■ DESCRIPTION OF THE TASK ■
Your task is to copy each line of the material that holds the word "wood".

■ RECORDS TO PROCESS ■
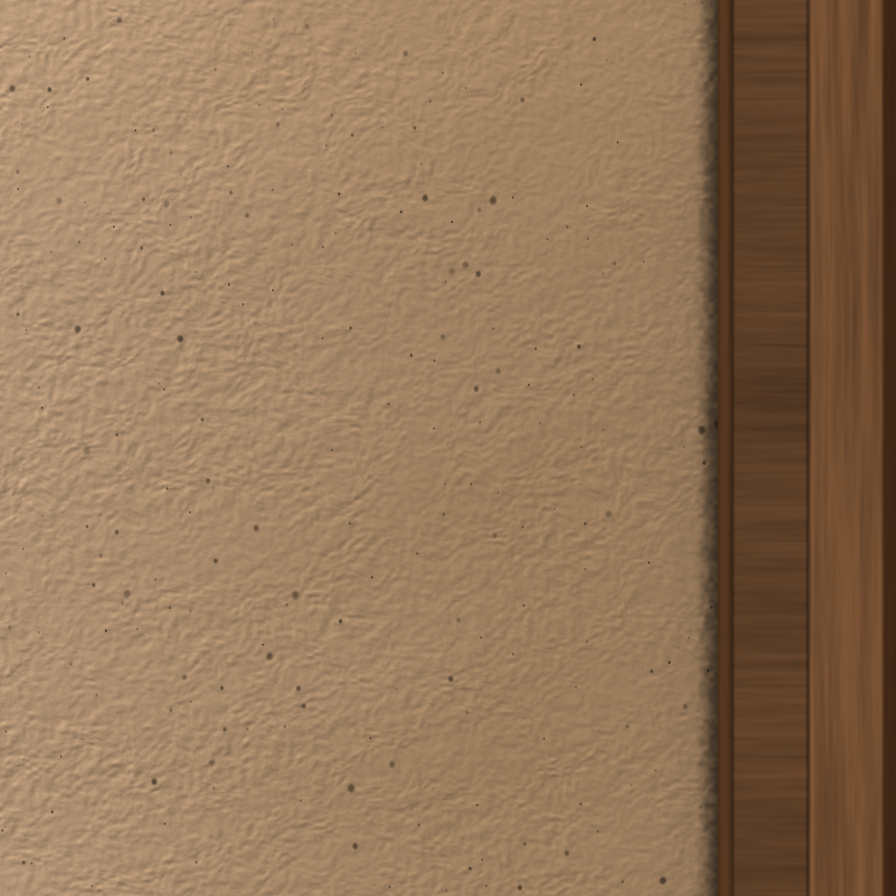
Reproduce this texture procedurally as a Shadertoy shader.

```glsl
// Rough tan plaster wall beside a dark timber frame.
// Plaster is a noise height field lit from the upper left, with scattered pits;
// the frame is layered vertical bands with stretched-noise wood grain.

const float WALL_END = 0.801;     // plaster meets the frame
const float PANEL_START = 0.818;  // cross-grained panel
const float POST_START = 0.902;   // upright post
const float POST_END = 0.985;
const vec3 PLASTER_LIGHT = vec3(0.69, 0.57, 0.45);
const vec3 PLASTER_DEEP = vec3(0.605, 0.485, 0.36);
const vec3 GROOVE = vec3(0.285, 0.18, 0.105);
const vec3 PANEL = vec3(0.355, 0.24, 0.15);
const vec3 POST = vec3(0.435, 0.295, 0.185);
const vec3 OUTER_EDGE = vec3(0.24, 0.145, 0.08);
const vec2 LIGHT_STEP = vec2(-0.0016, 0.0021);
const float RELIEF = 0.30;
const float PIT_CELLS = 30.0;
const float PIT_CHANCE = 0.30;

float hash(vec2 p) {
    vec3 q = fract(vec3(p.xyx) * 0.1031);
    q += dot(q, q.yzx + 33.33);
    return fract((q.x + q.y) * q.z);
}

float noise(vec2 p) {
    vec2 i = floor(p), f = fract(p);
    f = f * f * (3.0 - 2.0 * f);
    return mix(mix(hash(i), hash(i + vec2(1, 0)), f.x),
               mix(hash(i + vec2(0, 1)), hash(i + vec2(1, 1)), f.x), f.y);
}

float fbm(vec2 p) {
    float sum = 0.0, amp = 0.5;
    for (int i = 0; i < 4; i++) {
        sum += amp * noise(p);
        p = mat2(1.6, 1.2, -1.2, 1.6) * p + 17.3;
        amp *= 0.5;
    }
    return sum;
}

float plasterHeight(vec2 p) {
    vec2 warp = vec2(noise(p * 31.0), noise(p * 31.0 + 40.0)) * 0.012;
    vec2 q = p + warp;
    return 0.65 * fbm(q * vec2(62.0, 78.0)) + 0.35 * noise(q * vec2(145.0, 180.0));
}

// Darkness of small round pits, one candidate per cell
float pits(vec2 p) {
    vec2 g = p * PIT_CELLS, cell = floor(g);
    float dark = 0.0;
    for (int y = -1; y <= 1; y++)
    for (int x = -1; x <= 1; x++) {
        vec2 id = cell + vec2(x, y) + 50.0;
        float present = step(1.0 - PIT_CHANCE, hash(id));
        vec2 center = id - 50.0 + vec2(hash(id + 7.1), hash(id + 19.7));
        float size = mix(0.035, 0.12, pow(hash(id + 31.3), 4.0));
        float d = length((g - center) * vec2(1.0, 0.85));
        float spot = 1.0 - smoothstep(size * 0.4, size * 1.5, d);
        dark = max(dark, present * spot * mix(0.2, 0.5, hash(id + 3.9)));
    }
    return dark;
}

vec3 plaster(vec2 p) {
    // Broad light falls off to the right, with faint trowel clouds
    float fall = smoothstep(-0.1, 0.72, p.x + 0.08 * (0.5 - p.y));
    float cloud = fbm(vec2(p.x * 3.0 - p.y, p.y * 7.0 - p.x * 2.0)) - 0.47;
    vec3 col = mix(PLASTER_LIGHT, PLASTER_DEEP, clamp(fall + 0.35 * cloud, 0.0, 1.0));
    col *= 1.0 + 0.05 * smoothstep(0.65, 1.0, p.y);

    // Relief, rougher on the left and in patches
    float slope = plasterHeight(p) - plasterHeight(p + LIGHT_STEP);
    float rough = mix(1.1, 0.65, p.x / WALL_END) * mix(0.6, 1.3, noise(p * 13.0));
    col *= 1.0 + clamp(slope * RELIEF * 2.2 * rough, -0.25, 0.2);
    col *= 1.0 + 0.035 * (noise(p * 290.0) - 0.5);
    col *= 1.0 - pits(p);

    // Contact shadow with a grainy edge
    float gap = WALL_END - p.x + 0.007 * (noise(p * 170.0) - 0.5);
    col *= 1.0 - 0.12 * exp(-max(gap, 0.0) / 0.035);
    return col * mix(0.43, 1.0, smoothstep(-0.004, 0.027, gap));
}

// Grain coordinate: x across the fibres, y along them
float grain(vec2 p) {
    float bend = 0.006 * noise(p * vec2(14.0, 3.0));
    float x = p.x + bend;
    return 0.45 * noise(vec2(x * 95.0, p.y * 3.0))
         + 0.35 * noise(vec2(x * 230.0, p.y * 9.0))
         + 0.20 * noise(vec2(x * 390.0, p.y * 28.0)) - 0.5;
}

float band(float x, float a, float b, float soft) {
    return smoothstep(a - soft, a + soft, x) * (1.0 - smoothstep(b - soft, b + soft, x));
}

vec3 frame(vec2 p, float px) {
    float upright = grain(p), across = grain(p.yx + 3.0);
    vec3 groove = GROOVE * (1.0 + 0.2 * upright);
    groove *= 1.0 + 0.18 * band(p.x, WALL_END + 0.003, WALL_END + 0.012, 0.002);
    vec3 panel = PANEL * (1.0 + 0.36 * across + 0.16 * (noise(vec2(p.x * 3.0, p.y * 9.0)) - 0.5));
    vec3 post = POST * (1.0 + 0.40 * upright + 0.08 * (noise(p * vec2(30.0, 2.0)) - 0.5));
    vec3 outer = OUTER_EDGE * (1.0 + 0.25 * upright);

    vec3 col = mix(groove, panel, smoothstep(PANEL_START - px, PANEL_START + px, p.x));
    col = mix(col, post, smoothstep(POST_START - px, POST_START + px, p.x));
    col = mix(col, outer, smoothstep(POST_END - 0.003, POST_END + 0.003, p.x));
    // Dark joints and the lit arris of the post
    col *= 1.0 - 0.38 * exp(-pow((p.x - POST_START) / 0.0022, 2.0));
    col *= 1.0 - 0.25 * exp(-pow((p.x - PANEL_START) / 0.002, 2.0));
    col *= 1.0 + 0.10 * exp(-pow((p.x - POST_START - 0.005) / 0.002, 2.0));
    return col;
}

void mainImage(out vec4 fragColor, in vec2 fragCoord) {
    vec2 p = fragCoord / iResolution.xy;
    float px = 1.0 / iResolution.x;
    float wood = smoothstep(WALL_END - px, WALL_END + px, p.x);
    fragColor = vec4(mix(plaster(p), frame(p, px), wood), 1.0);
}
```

■ RESULT OF THIS TASK ■
// the frame is layered vertical bands with stretched-noise wood grain.
    float wood = smoothstep(WALL_END - px, WALL_END + px, p.x);
    fragColor = vec4(mix(plaster(p), frame(p, px), wood), 1.0);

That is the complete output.